This suggestion connects with the idea that leadership – like wisdom – belongs to the wider system, not just the leaders. Instead of leadership being primarily about content (say, policy pronouncements) it would become identified more with process (how views are formed). Consider a leader like the Education Secretary Michael Gove, a man who shoots content from the hip. Looking out from his small tent, he rapid fires policies, decisions, edicts, cuts. Whether ‘good’ or ‘bad’, his proposals are dramatic, catch people unawares, win approval from some and anger from others. His announcements are intended to get a reaction. Some people fire back, and Gove returns fire. Under pressure from all directions, including from his boss, he may be forced to backtrack. Just reflect on his announcing and then abandoning the School Sports Partnership network, changes to the Building Schools for the Future, capping salaries of headteachers paid more than the Prime Minister, and Book Trust funding of free books for children. Such matters are not generally distinguished by left v right political ideals, but instead concern things like efficiencies and budget cuts. For issues like Gove’s, surely there must be a better, less painful, way – for us, and for him.

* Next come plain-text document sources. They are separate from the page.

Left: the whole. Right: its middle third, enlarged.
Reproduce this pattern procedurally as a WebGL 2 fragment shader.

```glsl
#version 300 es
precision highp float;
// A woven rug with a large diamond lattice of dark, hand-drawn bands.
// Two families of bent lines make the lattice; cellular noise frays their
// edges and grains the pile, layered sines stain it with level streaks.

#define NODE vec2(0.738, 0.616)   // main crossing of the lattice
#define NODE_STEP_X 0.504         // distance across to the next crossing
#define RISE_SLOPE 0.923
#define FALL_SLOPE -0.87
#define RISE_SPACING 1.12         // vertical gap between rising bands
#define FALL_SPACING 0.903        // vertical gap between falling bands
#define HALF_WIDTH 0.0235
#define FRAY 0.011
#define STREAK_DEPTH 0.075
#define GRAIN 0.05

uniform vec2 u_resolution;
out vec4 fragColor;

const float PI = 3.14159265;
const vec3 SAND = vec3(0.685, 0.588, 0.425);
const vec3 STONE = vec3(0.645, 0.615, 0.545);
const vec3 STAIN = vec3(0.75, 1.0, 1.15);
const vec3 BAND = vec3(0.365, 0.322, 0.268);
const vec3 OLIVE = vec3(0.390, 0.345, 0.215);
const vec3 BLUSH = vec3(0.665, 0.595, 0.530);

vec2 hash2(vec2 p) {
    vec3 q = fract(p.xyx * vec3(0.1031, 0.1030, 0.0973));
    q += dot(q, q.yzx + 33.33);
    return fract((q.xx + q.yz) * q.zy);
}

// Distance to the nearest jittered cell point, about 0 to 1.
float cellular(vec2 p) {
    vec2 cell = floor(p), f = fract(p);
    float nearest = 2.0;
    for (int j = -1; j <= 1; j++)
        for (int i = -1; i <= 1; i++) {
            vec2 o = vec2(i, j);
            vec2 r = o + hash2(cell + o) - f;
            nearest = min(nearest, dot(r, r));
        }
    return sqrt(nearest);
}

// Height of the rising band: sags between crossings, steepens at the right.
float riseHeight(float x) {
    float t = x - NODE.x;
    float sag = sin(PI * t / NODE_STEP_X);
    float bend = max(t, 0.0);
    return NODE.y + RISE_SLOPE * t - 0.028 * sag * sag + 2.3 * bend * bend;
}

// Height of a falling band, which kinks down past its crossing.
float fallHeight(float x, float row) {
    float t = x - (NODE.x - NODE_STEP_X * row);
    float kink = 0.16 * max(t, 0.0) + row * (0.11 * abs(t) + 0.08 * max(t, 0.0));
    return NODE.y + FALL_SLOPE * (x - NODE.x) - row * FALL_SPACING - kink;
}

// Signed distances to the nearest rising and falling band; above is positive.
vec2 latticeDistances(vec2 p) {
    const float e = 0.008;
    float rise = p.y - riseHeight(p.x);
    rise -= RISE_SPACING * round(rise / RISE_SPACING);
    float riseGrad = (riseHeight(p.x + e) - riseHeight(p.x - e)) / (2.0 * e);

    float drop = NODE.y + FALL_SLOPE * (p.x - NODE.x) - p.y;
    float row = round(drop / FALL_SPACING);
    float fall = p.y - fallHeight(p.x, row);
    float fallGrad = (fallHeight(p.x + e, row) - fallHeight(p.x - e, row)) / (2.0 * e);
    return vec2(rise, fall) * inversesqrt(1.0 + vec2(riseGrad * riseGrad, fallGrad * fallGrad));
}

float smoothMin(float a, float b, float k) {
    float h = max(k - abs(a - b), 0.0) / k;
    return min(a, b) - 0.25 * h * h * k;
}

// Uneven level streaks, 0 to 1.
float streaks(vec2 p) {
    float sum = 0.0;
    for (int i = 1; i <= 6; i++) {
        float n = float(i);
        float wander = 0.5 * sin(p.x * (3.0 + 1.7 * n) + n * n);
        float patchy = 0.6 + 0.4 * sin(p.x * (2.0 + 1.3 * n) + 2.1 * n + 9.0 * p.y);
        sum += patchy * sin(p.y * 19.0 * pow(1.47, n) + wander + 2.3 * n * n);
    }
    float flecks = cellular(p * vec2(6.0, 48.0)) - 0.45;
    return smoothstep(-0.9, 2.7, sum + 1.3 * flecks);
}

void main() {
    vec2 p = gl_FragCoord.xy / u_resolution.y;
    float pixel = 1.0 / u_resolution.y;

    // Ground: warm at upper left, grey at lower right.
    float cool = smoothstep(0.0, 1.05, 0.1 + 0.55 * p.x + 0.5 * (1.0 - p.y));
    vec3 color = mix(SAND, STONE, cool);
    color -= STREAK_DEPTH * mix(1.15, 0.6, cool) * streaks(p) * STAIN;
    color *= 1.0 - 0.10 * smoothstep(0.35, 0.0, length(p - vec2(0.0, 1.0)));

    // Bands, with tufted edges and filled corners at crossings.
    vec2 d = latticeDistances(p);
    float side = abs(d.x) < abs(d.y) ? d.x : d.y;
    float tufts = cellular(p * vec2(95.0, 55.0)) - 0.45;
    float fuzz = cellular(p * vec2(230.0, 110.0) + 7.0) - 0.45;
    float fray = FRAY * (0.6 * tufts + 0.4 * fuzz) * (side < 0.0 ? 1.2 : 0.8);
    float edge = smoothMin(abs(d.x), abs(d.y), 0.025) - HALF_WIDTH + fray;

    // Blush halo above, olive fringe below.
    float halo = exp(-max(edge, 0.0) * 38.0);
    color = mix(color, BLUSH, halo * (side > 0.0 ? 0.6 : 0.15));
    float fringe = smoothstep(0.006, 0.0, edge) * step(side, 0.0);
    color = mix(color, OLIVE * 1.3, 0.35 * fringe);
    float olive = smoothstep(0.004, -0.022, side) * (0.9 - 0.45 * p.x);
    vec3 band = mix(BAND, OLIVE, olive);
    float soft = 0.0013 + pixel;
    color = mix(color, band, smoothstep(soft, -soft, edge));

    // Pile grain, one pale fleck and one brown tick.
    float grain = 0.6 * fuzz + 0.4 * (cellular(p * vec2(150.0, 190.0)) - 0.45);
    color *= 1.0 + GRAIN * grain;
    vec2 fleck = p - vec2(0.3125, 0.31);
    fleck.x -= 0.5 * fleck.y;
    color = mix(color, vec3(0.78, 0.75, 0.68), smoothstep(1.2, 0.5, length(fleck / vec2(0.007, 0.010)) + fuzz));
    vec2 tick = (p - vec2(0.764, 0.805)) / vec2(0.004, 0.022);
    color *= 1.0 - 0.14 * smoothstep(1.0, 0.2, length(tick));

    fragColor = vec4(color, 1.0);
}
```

Gove is not alone: he fills popular expectations of any ministerial leader. Andrew Lansley’s NHS commissioning reforms took the Commons NHS Select Committee by surprise, according to its Conservative chairman, Stephen Dorrell. On this occasion secrecy had initially been maintained, but that didn’t stop talent haemorrhaging from primary care trusts and putting up costs that offset the planned efficiency savings. In any case, the old management mantra favouring secrecy and surprise to contain anxiety and spare the people from premature suffering is increasingly vulnerable to leaks. Arguably, it is not so much individual ministers who need to change: it is the management model that needs to change.

Seeing the ministerial job principally in terms of content-proposal doesn’t work any more. It is narrowly informed, inefficient, gets people’s backs up, and hurts the proposer’s reputation. The standard defence ‘But wait until you see the consultation paper; it’s not as bad as you think’ doesn’t work well either. Making subsequent changes following consultation takes courage and pain to backtrack; reputations have to be protected, faces saved. Consultation carries too much baggage of hierarchical overtones and leaves people feeling sceptical and short-changed.

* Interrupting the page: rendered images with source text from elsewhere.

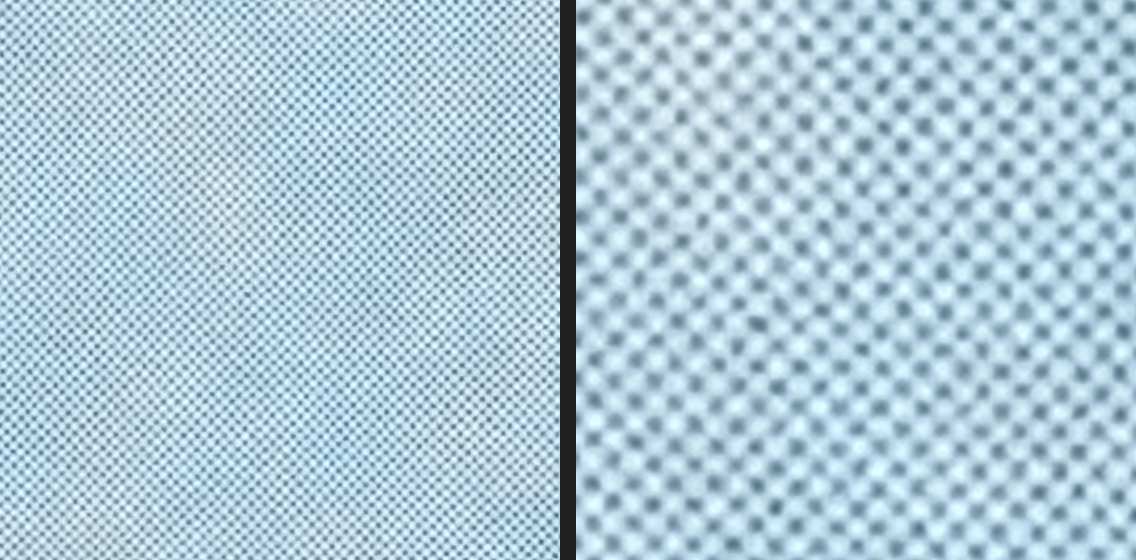
Left: the whole. Right: its middle third, enlarged.
Give the GLSL for this texture, as a WebGL 1 fragment shader.

```glsl
precision highp float;
// Pale blue woven cloth with a staggered grid of soft slate pinholes between diagonal threads.

uniform vec2 u_resolution;

const float TAU = 6.2831853;

float hash(vec2 p) {
  vec3 q = fract(p.xyx * vec3(0.1031, 0.1030, 0.0973));
  q += dot(q, q.yzx + 33.33);
  return fract((q.x + q.y) * q.z);
}

float noise(vec2 p) {
  vec2 i = floor(p);
  vec2 f = fract(p);
  f = f * f * (3.0 - 2.0 * f);
  return mix(mix(hash(i), hash(i + vec2(1.0, 0.0)), f.x),
             mix(hash(i + vec2(0.0, 1.0)), hash(i + 1.0), f.x), f.y);
}

// Sum of two octaves, centred on zero
float blotch(vec2 p) {
  return 0.65 * noise(p) + 0.35 * noise(p * 2.3 + 17.0) - 0.5;
}

void main() {
  vec2 uv = gl_FragCoord.xy / u_resolution;

  // Slightly tilted weave with slow drift and small thread wobble
  vec2 weave = 41.5 * vec2(uv.x - 0.018 * uv.y, uv.y + 0.018 * uv.x);
  weave += 0.35 * vec2(blotch(uv * 4.0), blotch(uv * 4.0 + 31.0));
  weave += 0.17 * vec2(blotch(weave * 1.3 + 50.0), blotch(weave * 1.3 + 90.0));

  // Pinholes lie on whole numbers of the diagonal axes, thread crossings halfway
  vec2 diagonal = vec2(weave.x + weave.y, weave.x - weave.y);
  vec2 wave = cos(TAU * diagonal);
  float relief = 0.5 * (wave.x + wave.y);
  float depth = 0.82 + 0.34 * hash(floor(diagonal + 0.5) + 200.0);
  depth *= 1.0 + 0.3 * blotch(uv * 7.0 + 5.0) + 0.1 * (uv.x - 0.5);
  float hole = max(relief, 0.0) * depth;
  float crossing = max(-relief, 0.0) * (0.8 + 0.5 * noise(weave * 2.0 + 70.0));

  vec3 cloth = vec3(0.72, 0.825, 0.89);
  vec3 slate = vec3(0.41, 0.52, 0.58);
  vec3 highlight = vec3(0.86, 0.965, 1.0);
  vec3 color = mix(cloth, slate, hole);
  color = mix(color, highlight, min(crossing, 1.0));

  // Uneven dye: bluer and greyer patches, with a faint overall shade
  color += vec3(-0.07, -0.01, 0.025) * blotch(uv * 5.0 + 11.0);
  color += 0.05 * blotch(uv * 9.0 + 23.0);

  // Fine fibre grain
  color += 0.09 * (noise(uv * 210.0) - 0.5);
  color += 0.04 * (noise(uv * 400.0 + 60.0) - 0.5);

  gl_FragColor = vec4(clamp(color, 0.0, 1.0), 1.0);
}
```
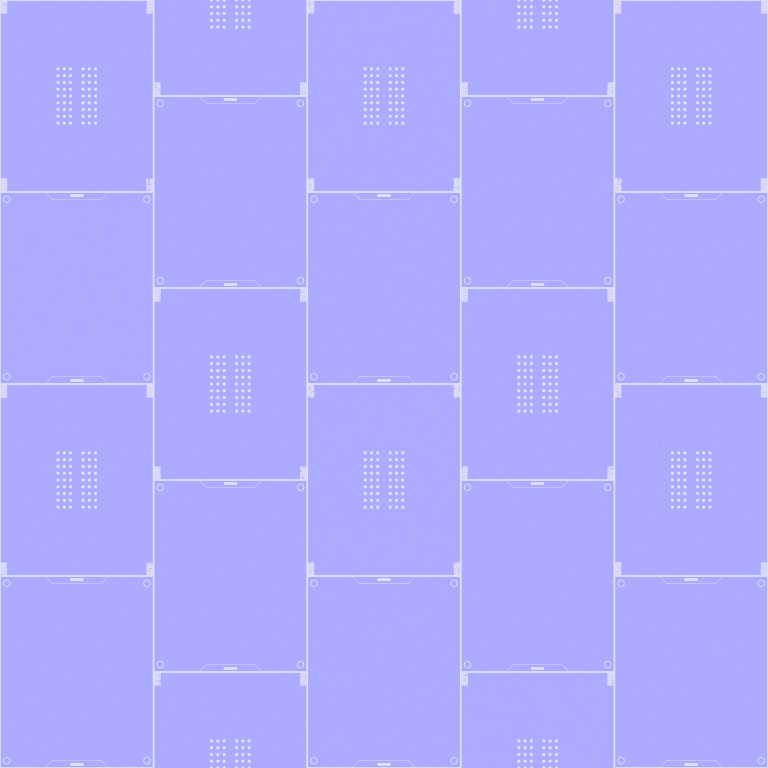
A Shadertoy shader for this texture map:

```glsl
// Staggered lilac wall panels: vented panels alternate with plain bolted ones.

// Layout, in fractions of the canvas
const vec2  GRID        = vec2(5.0, 4.0);
const float SEAM_HALF   = 0.0011;
const vec2  BLOCK_SIZE  = vec2(0.0092, 0.0178);
const vec2  VENT_PITCH  = vec2(0.00814, 0.00882);
const vec2  VENT_EXTENT = vec2(3.0, 4.0);
const float VENT_RADIUS = 0.0020;
const vec2  BOLT_INSET  = vec2(0.0088, 0.0096);
const float BOLT_RADIUS = 0.0042;
const float BOLT_HALF   = 0.0006;
const float LATCH_TOP   = 0.0317;
const float LATCH_BASE  = 0.0415;
const float LATCH_DEPTH = 0.0095;
const float LATCH_HALF  = 0.00045;
const vec2  SLOT_HALF   = vec2(0.0088, 0.0017);
const float SLOT_INSET  = 0.0046;

// Colours and wear
const vec3  PANEL       = vec3(0.670, 0.670, 1.000);
const vec3  SEAM        = vec3(0.870, 0.890, 0.970);
const vec3  BLOCK       = vec3(0.850, 0.845, 0.975);
const vec3  BLOCK_WORN  = vec3(0.750, 0.730, 0.980);
const vec3  DETAIL      = vec3(0.890, 0.895, 0.975);
const float MOTTLE      = 0.012;
const float WEAR_SCALE  = 260.0;

float hash(vec2 p) {
    vec3 q = fract(vec3(p.xyx) * 0.1031);
    q += dot(q, q.yzx + 33.33);
    return fract((q.x + q.y) * q.z);
}

float cornerGradient(vec2 cell, vec2 offset) {
    float angle = 6.2832 * hash(cell);
    return dot(vec2(cos(angle), sin(angle)), offset);
}

float gradientNoise(vec2 p) {
    vec2 i = floor(p), f = fract(p);
    vec2 u = f * f * f * (f * (f * 6.0 - 15.0) + 10.0);
    vec2 x = vec2(1.0, 0.0), y = vec2(0.0, 1.0);
    float low  = mix(cornerGradient(i, f), cornerGradient(i + x, f - x), u.x);
    float high = mix(cornerGradient(i + y, f - y), cornerGradient(i + 1.0, f - 1.0), u.x);
    return mix(low, high, u.y);
}

float boxDistance(vec2 p, vec2 halfSize) {
    vec2 d = abs(p) - halfSize;
    return length(max(d, 0.0)) + min(max(d.x, d.y), 0.0);
}

float segmentDistance(vec2 p, vec2 a, vec2 b) {
    vec2 ab = b - a;
    return length(p - a - ab * clamp(dot(p - a, ab) / dot(ab, ab), 0.0, 1.0));
}

// Two banks of round holes, split by an empty middle column
float ventDistance(vec2 p) {
    vec2 hole = clamp(round(p / VENT_PITCH), -VENT_EXTENT, VENT_EXTENT);
    if (abs(hole.x) < 0.5) hole.x = p.x < 0.0 ? -1.0 : 1.0;
    return length(p - hole * VENT_PITCH) - VENT_RADIUS;
}

// Outline of the tapered latch; q.y is measured inward from the panel edge
float latchDistance(vec2 q) {
    vec2 shoulder = vec2(LATCH_TOP, LATCH_DEPTH);
    float top  = segmentDistance(q, vec2(0.0, LATCH_DEPTH), shoulder);
    float side = segmentDistance(q, shoulder, vec2(LATCH_BASE, 0.0));
    return min(top, side) - LATCH_HALF;
}

float coverage(float d) {
    return clamp(0.5 - d * min(iResolution.x, iResolution.y), 0.0, 1.0);
}

void mainImage(out vec4 fragColor, in vec2 fragCoord) {
    vec2 uv = fragCoord / iResolution.xy;

    // Panel grid counted from the top left; odd columns shift half a panel
    vec2 grid = vec2(uv.x, 1.0 - uv.y) * GRID;
    grid.y += 0.5 * mod(floor(grid.x), 2.0);
    vec2 id = floor(grid);
    vec2 p = (fract(grid) - 0.5) / GRID;
    vec2 edge = 0.5 / GRID - abs(p);
    vec2 corner = id * 2.0 + step(0.0, p);
    bool vented = mod(id.y, 2.0) < 0.5;

    // Faint mottling, of a different strength on each panel
    float mottle = gradientNoise(uv * vec2(110.0, 65.0) + id * 17.0);
    mottle += 0.5 * gradientNoise(uv * 230.0 + id * 9.0);
    vec3 color = PANEL + MOTTLE * mix(0.2, 1.0, hash(id + 4.0)) * mottle * vec3(1.0, 1.0, 0.2);

    float grain = gradientNoise(uv * WEAR_SCALE + 31.0);
    if (vented) {
        // Scuffed corner blocks with slightly ragged edges
        float block = boxDistance(edge - 0.5 * BLOCK_SIZE, 0.5 * BLOCK_SIZE) + 0.0008 * grain;
        float scuff = smoothstep(0.12, 0.4, grain) * hash(corner + 7.0);
        vec3 tint = vec3(0.03, -0.02, 0.0) * (hash(corner + 19.0) - 0.5);
        color = mix(color, mix(BLOCK + tint, BLOCK_WORN, scuff), coverage(block));
        color = mix(color, DETAIL, coverage(ventDistance(p)));
    } else {
        // Corner bolts, edge latches and their slots
        float bolt = abs(length(edge - BOLT_INSET) - BOLT_RADIUS) - BOLT_HALF;
        float slot = boxDistance(vec2(p.x, edge.y - SLOT_INSET), SLOT_HALF - 0.0015) - 0.0015;
        float latch = latchDistance(vec2(abs(p.x), edge.y));
        color = mix(color, SEAM, coverage(latch) * (0.65 - 0.35 * grain));
        color = mix(color, DETAIL, coverage(bolt) * (0.9 - 0.35 * abs(grain)));
        color = mix(color, DETAIL, coverage(slot));
    }

    // Seams between panels
    color = mix(color, SEAM, coverage(min(edge.x, edge.y) - SEAM_HALF));
    fragColor = vec4(color, 1.0);
}
```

The problem is that consultation comes from that same tent, done by those inside to those outside. Yet when one then hears subject-experts speak, and read pundits’ blogs, special correspondents’ columns, business editorials, and encounter radio and web-based discussions, you can be forgiven for thinking that there is more expertise and wisdom outside the tent than in it. So why isn’t it (not them) allowed in? For that to happen, the paradigm would need to change, and changing a paradigm takes leadership. It would put the power and the role of leaders to the test. It would challenge Her Majesty’s Loyal Opposition, the role of MPs, the Whips Office, the Civil Service and the Fourth Estate. But it needs to be done, and it is happening anyway.

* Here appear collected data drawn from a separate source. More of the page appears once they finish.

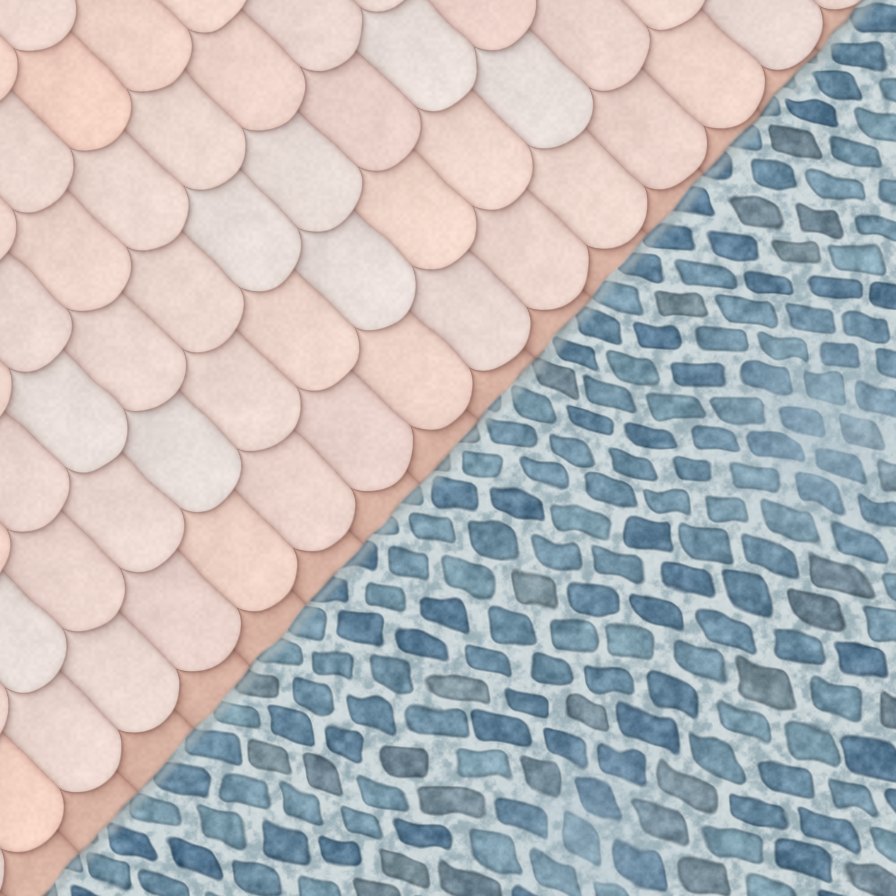
A three.js fragment shader for this texture:

```glsl
// Pale pink rounded roof scales meeting blue-grey cobbles along a diagonal seam.
varying vec2 vUv;

float hash(vec2 p) {
  vec3 q = fract(p.xyx * vec3(0.1031, 0.1030, 0.0973));
  q += dot(q, q.yzx + 33.33);
  return fract((q.x + q.y) * q.z);
}

float noise(vec2 p) {
  vec2 i = floor(p), f = fract(p);
  f = f * f * (3.0 - 2.0 * f);
  return mix(mix(hash(i), hash(i + vec2(1, 0)), f.x),
             mix(hash(i + vec2(0, 1)), hash(i + vec2(1, 1)), f.x), f.y);
}

float fbm(vec2 p) {
  float sum = 0.0, amp = 0.5;
  for (int i = 0; i < 4; i++) {
    sum += amp * noise(p);
    p = p * 2.03 + 17.1;
    amp *= 0.5;
  }
  return sum / 0.9375;
}

float glow(vec2 p, vec2 centre, float radius) {
  vec2 d = (p - centre) / radius;
  return exp(-dot(d, d));
}

// One scale of a row: rgb is its colour, a the distance left to its rounded tip.
vec4 scale(float row, float along, float down, vec2 p) {
  float u = along + 0.609 * row;
  float column = floor(u + 0.5), x = u - column;
  float y = down - row * 0.1224;
  float tip = 0.069 - 0.045 * (1.0 - sqrt(1.0 - 3.6 * x * x)) - y;
  vec2 id = vec2(row, column) + 40.0;
  vec2 centre = vec2(0.4036, 0.8737) + row * vec2(0.1276, -0.0443)
              + column * vec2(-0.0651, -0.0672);

  // Warm clay, with some bleached scales
  vec3 colour = mix(vec3(0.96, 0.82, 0.76), vec3(0.91, 0.81, 0.78), hash(id));
  float bleached = step(-0.5, row) * step(row, 1.5) * step(1.5, mod(column, 3.0));
  bleached = max(0.8 * bleached, glow(centre, vec2(0.31, 0.76), 0.09));
  bleached = max(bleached, 0.5 * hash(id + 9.0));
  colour = mix(colour, vec3(0.90, 0.88, 0.87), bleached);
  colour = mix(colour, vec3(0.87, 0.72, 0.66), step(2.5, row));

  // Soft doming, side joints and a thin worn rim
  colour += 0.035 * smoothstep(-0.06, 0.05, y) - 0.02;
  float joint = (0.5 - abs(x)) * 0.0936;
  colour *= 1.0 - vec3(0.17, 0.23, 0.24) * exp(-joint / 0.0035);
  colour *= 1.0 - vec3(0.08, 0.11, 0.12) * exp(-max(tip, 0.0) / 0.003);
  colour += 0.06 * (fbm(p * 45.0 + id * 3.0) - 0.5);
  return vec4(colour, tip);
}

vec3 roof(vec2 p) {
  vec2 q = p - vec2(0.4036, 0.8737) + 0.004 * (vec2(noise(p * 30.0), noise(p * 30.0 + 50.0)) - 0.5);
  float along = dot(q, vec2(-0.696, -0.718)) / 0.0936;
  float down = dot(q, vec2(0.718, -0.696));
  float row = floor(down / 0.1224);
  vec4 upper = scale(row, along, down, p);
  vec4 lower = scale(row + 1.0, along, down, p);
  // The upper row casts a narrow shadow on the next one
  float shadow = exp(-max(-upper.a, 0.0) / 0.0045);
  lower.rgb *= 1.0 - vec3(0.30, 0.38, 0.39) * shadow;
  return mix(lower.rgb, upper.rgb, smoothstep(-0.0015, 0.0015, upper.a));
}

vec3 cobbles(vec2 p) {
  vec2 q = p - vec2(0.603, 0.462);
  q *= 1.0 - 0.25 * dot(q, vec2(0.5, -0.7));
  q += 0.028 * (vec2(noise(p * 7.0), noise(p * 7.0 + 31.0)) - 0.5);
  q += 0.008 * (vec2(noise(p * 45.0), noise(p * 45.0 + 70.0)) - 0.5);

  // Slanted courses, each shifted by half a stone
  vec2 cell = vec2(dot(q, vec2(15.32, 2.866)), dot(q, vec2(-4.78, -24.87))) + 0.5;
  float row = floor(cell.y);
  cell.x += 0.5 * row;
  vec2 id = floor(cell) + 60.0;
  float pick = hash(id), tint = hash(id + 21.0);
  vec2 offset = 0.1 * (vec2(hash(id + 5.0), hash(id + 13.0)) - 0.5);
  vec2 local = (fract(cell) - 0.5 - offset) * vec2(0.067, 0.042);
  vec2 size = vec2(0.026, 0.0155) * (0.86 + 0.24 * vec2(hash(id + 3.0), hash(id + 7.0)));
  vec2 box = abs(local) - size + 0.008;
  float edge = length(max(box, 0.0)) + min(max(box.x, box.y), 0.0) - 0.008;

  float grain = fbm(p * 90.0), blotch = fbm(p * 24.0 + 8.0);
  vec3 grout = mix(vec3(0.61, 0.69, 0.72), vec3(0.81, 0.85, 0.86), smoothstep(0.2, 0.65, grain));
  vec3 stone = mix(vec3(0.32, 0.45, 0.56), vec3(0.52, 0.64, 0.69), 0.75 * pick + 0.25 * blotch);
  stone = mix(stone, vec3(0.50, 0.55, 0.57), 0.6 * step(0.82, tint));
  stone += 0.30 * (grain - 0.5) + 0.12 * (blotch - 0.5);
  stone *= 1.0 - 0.2 * smoothstep(-0.006, 0.0, edge);

  // Worn areas where stones and grout blend together
  float worn = max(0.8 * glow(p, vec2(0.92, 0.52), 0.10), 0.6 * glow(p, vec2(0.66, 0.07), 0.09));
  stone = mix(stone, vec3(0.59, 0.69, 0.75) + 0.2 * (grain - 0.5), worn);
  grout = mix(grout, vec3(0.66, 0.74, 0.78), 0.6 * worn);
  return mix(stone, grout, smoothstep(-0.0018, 0.0022, edge));
}

void main() {
  vec2 p = vUv;
  // Positive on the cobbled side of the seam
  float seam = (1.088 * (p.x - 0.046) - p.y) / 1.478;
  seam += 0.006 * (noise(p * 38.0) - 0.5);
  vec3 colour = mix(roof(p), cobbles(p), smoothstep(-0.002, 0.002, seam));
  // Dusty mortar and a fine dark crack along the seam
  float dust = exp(-pow((seam - 0.006) / 0.007, 2.0));
  colour = mix(colour, vec3(0.68, 0.71, 0.71), 0.6 * dust);
  colour *= 1.0 - 0.24 * exp(-pow(seam / 0.003, 2.0)) * noise(p * 60.0 + 4.0);
  colour += 0.035 * (noise(p * 250.0) - 0.5);
  gl_FragColor = vec4(clamp(colour, 0.0, 1.0), 1.0);
}
```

The key to this is process. If leadership were to be seen less in terms of content and more about process, then the role of the leader would become one of designing and running a process of all the talents who can contribute to a wise and acceptable outcome, one that would not need railroading through against objections. Ministers shun process as not being under their control, indeed not under control at all, so they drive harder on the content. But in an imaginative and expanded process, advocacy would be replaced by enquiry. Talent would include anyone, not just those being consulted. In freely defined public debate, all views could be expressed and voices heard. The role of participants would not be to react to a proposal, but to question the question – helping to clarify the need, frame the issues, identify possible ways forward and explore options. Better informed decision making would follow.

Technology now makes this possible. WikiLeaks has shown that exclusiveness, secrecy and private emails no longer work. Hierarchy, strong leaders and paternalism aren’t as strong a shield against worry as they used to be. Discussion can no longer be contained, nor should it be. Most of it is going to take place out there anyway, one way or another. So instead of resisting and resenting full prior debate, government should enthusiastically promote and embrace this chaotic expansion of voice. Make a virtue of it, and gain credit for it. The prize on offer is huge: wiser, more acceptable outcomes and a more harmonious society.